This problem existed until the Sound Blaster Pro and was solved later with a better interface.
The Killer card
Sound Blaster prototype - picture by Chris Byrne
This is a prototype card that has been sent to Headstart Computers in about 1989. The company made low end computers bundled with software, which supposedly made it an interesting candidate for Creative Labs. The company later went under, without ever releasing a PC with a Sound Blaster.
The card pictured had a DSP version of 1.03 (retail CT1320 came out with 1.05), and, according to Chris Byrne, who owned it a while and supplied its picture, it is noisier than a retail card (which already is quite noisy). Its back side contains a prototype notice, a 1989 copyright and some manually soldered wires (see link). Also notice the already covered Intel MCS-51 chip in the prototype.
Further versions of the card followed little later. Version 1.5 was an economy version: the CMS chips for Game Blaster compability were optional, instead there were two empty sockets.
Version 2.0 on the other hand saved another chip, that was also intended for CMS (a standard chip, but programmed by CL). Simultaneously, they optimized the circuit board layout, which now worked with clearly less chips. Most importantly, however, was the DMA autoinit mode that finally enabled the card to play continuously, therefore without interruption and crackling! Its last incarnation was version 2.01, which made sound playback with 44.1 Khz sampling rates (CD sampling frequency, but still only 8 bits and mono) possible.
To achieve this, Creative introduced the "Hispeed Mode", which is a nice description of what actually happens: the DSP, by the way an Intel MCS-51, was so heavily loaded in this mode (used for anything above 23 Khz), that it didn't accept any commands from outside anymore, and the rendering could only be stopped with a reset of the complete DSP!
All these improvements brought some alterations to the interface of the DSP - one of the reasons, why other companies had so heavy problems really being 100 percent compatible to this card. While malicious gossip says, this happened in order to stop competitors, I claim that this is also a result of incompetence on one hand, but also time pressure on the developers side at Creative Labs on the other hand.
A further development of the original Sound Blaster was the Sound Blaster Pro. Its main advantage to the Sound Blaster 2.01 was its the ability to play and record stereo. The latter now even at 22.05 Khz!
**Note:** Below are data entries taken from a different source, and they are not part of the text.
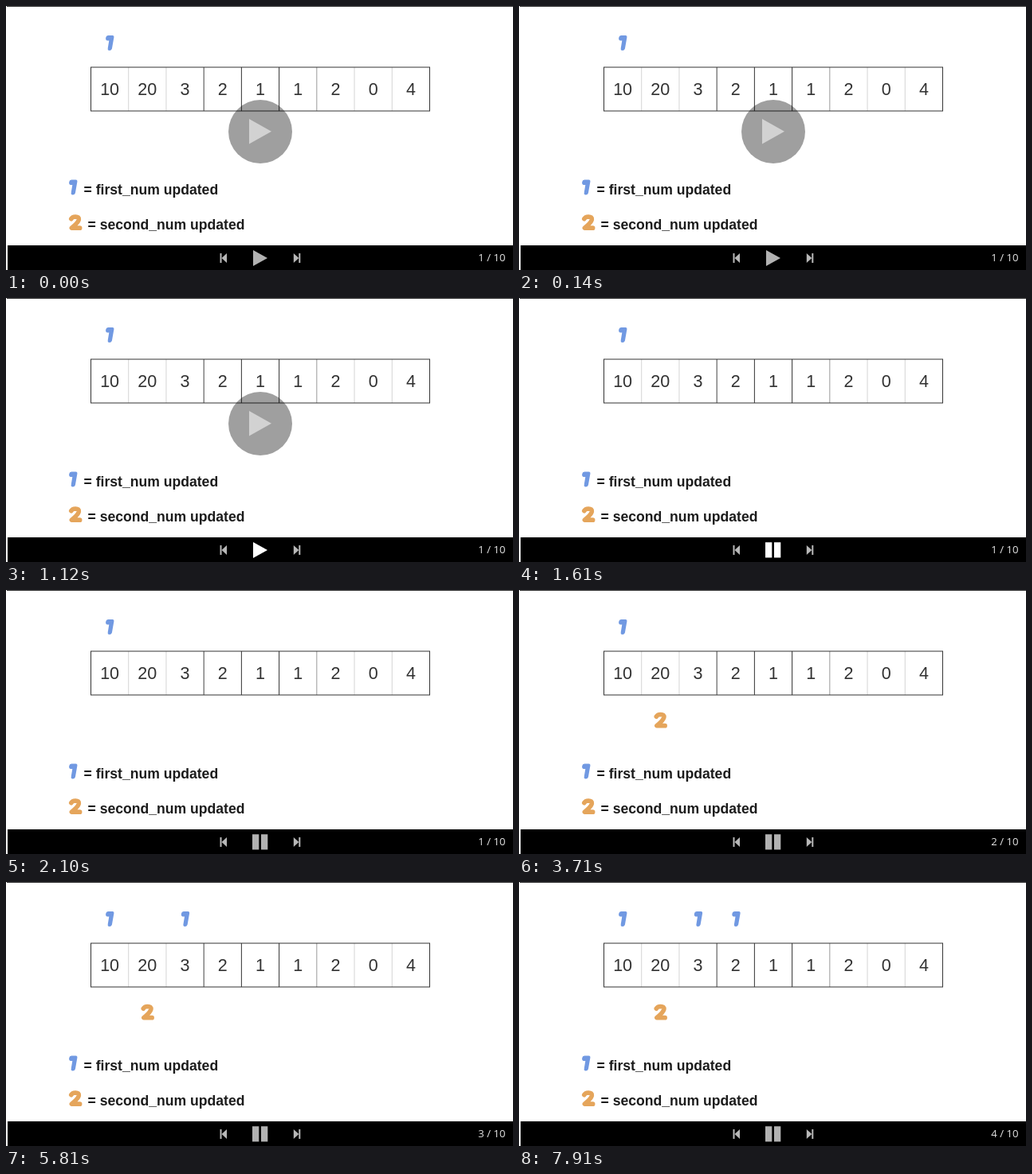
Write an HTML page that moves like this. It is 636 by 332 pixels and loops after 8000 ms.

```html
<!DOCTYPE html>
<html lang="en">
<head>
<meta charset="utf-8">
<title>Array slideshow</title>
<style>
  html, body { margin: 0; width: 100%; height: 100%; overflow: hidden; background: #fff; }
  svg { display: block; }
  text { font-family: "Liberation Sans", Arial, sans-serif; }
  .cell { font-size: 21.5px; fill: #333; text-anchor: middle; }
  .legend { font-size: 17.6px; font-weight: bold; fill: #1c1c1c; }
  #page { font: 13.2px "Open Sans", "Noto Sans", sans-serif; fill: #e4e4e4; text-anchor: end; }
  .skip { fill: #b8b8b8; }
  .skip.hot { fill: #fff; }
</style>
</head>
<body>
<svg width="636" height="332" viewBox="0 0 636 332">
  <defs>
    <path id="one" fill="#7199e2" stroke="#7199e2" stroke-width="1.6" stroke-linejoin="round"
      d="M2 3.4 Q2.3 1.6 4.2 1.4 L9.6 1.2 Q10.8 1.3 10.6 2.8 L8.1 17 Q7.6 18.7 5.7 18.7 Q4.2 18.6 4.5 17 L6.3 6 L3 6.1 Q1.6 5.8 2 3.4 Z"/>
    <path id="two" fill="none" stroke="#e5a55b" stroke-width="5.7" stroke-linecap="round" stroke-linejoin="round"
      d="M3.8 6.2 Q5.2 3.6 9.2 3.5 Q13.8 3.6 13.3 7.2 Q12.6 10.6 4.4 17.7 L14.6 17.7"/>
  </defs>
  <rect width="636" height="332" fill="#fff"/>
  <path d="M1 .5 H636" stroke="#333"/>
  <g id="grid"></g>
  <use href="#one" x="124" y="36.5"/>
  <use href="#two" x="168.5" y="153" data-from="2"/>
  <use href="#one" x="218.7" y="36.5" data-from="3"/>
  <use href="#one" x="266.2" y="36.5" data-from="4"/>
  <use href="#one" x="78" y="218"/>
  <text class="legend" x="97.5" y="236.7">= first_num updated</text>
  <use href="#two" x="78" y="261.5"/>
  <text class="legend" x="102.5" y="280.7">= second_num updated</text>
  <g id="cover">
    <circle cx="319" cy="158" r="40" fill="#000" fill-opacity=".376"/>
    <path d="M305 142 L333 157.7 L305 173.5 Z" fill="#d2d2d2"/>
  </g>
  <rect x="2" y="301" width="634" height="31" fill="#000"/>
  <path class="skip" d="M268.5 311 h2 v12 h-2 Z M277 311 L270.5 317 L277 323 Z"/>
  <path id="play" d="M310 307 L328 317 L310 327 Z"/>
  <path id="pause" d="M309 307.3 h8.3 v19.3 h-8.3 Z M320 307.3 h8.3 v19.3 h-8.3 Z"/>
  <path id="next" class="skip" d="M367.3 311 h2 v12 h-2 Z M360.8 311 L367.3 317 L360.8 323 Z"/>
  <text id="page" x="626.5" y="321.3"></text>
</svg>
<script>
  const LOOP = 8000;
  const STEPS = [
    { at: 0, page: 1, playing: false, hover: "" },
    { at: 1120, page: 1, playing: false, hover: "main" },
    { at: 1610, page: 1, playing: true, hover: "main" },
    { at: 2030, page: 1, playing: true, hover: "next" },
    { at: 2100, page: 1, playing: true, hover: "" },
    { at: 3710, page: 2, playing: true, hover: "" },
    { at: 5810, page: 3, playing: true, hover: "" },
    { at: 7910, page: 4, playing: true, hover: "" }
  ];
  const VALUES = [10, 20, 3, 2, 1, 1, 2, 0, 4];
  const LEFT = 106.5, TOP = 77, BOTTOM = 132, CELL = 47.22;
  const byId = id => document.getElementById(id);

  function add(parent, name, attrs, content = "") {
    const el = document.createElementNS("http://www.w3.org/2000/svg", name);
    for (const key in attrs) el.setAttribute(key, attrs[key]);
    el.textContent = content;
    parent.append(el);
  }

  function buildGrid() {
    const grid = byId("grid");
    const shades = ["#333", "#d4d4d4", "#d4d4d4", "#444", "#333", "#333", "#999", "#d4d4d4", "#d4d4d4", "#333"];
    shades.forEach((stroke, i) =>
      add(grid, "path", { d: `M${LEFT + i * CELL} ${TOP} V${BOTTOM}`, stroke }));
    for (const y of [TOP, BOTTOM])
      add(grid, "path", { d: `M${LEFT - 0.5} ${y} H532`, stroke: "#333" });
    VALUES.forEach((value, i) =>
      add(grid, "text", { class: "cell", x: LEFT + (i + 0.5) * CELL, y: 112 }, value));
  }

  const show = (el, on) => el.setAttribute("visibility", on ? "visible" : "hidden");
  const marks = document.querySelectorAll("[data-from]");
  let shown;

  function render(step) {
    const fill = step.hover === "main" ? "#fff" : "#b2b2b2";
    for (const id of ["play", "pause"]) byId(id).setAttribute("fill", fill);
    show(byId("play"), !step.playing);
    show(byId("pause"), step.playing);
    show(byId("cover"), !step.playing);
    byId("next").classList.toggle("hot", step.hover === "next");
    byId("page").textContent = `${step.page} / 10`;
    marks.forEach(mark => show(mark, step.page >= mark.dataset.from));
  }

  const start = performance.now();
  function tick() {
    const time = (performance.now() - start) % LOOP;
    const step = STEPS.filter(s => s.at <= time).pop();
    if (step !== shown) render(shown = step);
    requestAnimationFrame(tick);
  }

  buildGrid();
  tick();
</script>
</body>
</html>
```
The DSP still only worked with 8 bits samples, but the original OPL2 received company: a second chip of this kind guaranteed stereo FM music playback - although this was rarely used by games.
Sound Blaster Pro 2.0
This card went through multiple revisions, while every revision brought improvements to the interference coming from bus transfers (one could follow his mouse movements, keyboard typing and all other live at the speakers), and very possibly also with fixes for several bugs in hardware and chipset design.
The Sound Blaster Pro 2 replaced the two OPL2 were replaced by an OPL3. It was backwards compatible with OPL2, played stereo with 18 voices with very simple panning (l/r/center), brought 4 new waveforms and supported synthesizing with 4 operators - instead of the only 2 possible with the OPL2.
Also with this card, Creative Labs obviously was a little hasty, possibly to have a competitor for the Pro Audio Spectrum in time. One notable example: Some may remember the "reverse stereo" option of some games.
According to some voices the first two revisions of the card swallowed (maybe also all, nobody exactly knows it) the first data byte, therefore the left channel, and then happily started playing on the left side - but with the second byte, hence the right channel!
Creative Labs recognized this defect and introduced an obscure code snippet, to send one byte to the card, in their program examples with the headline "enable stereo playback"...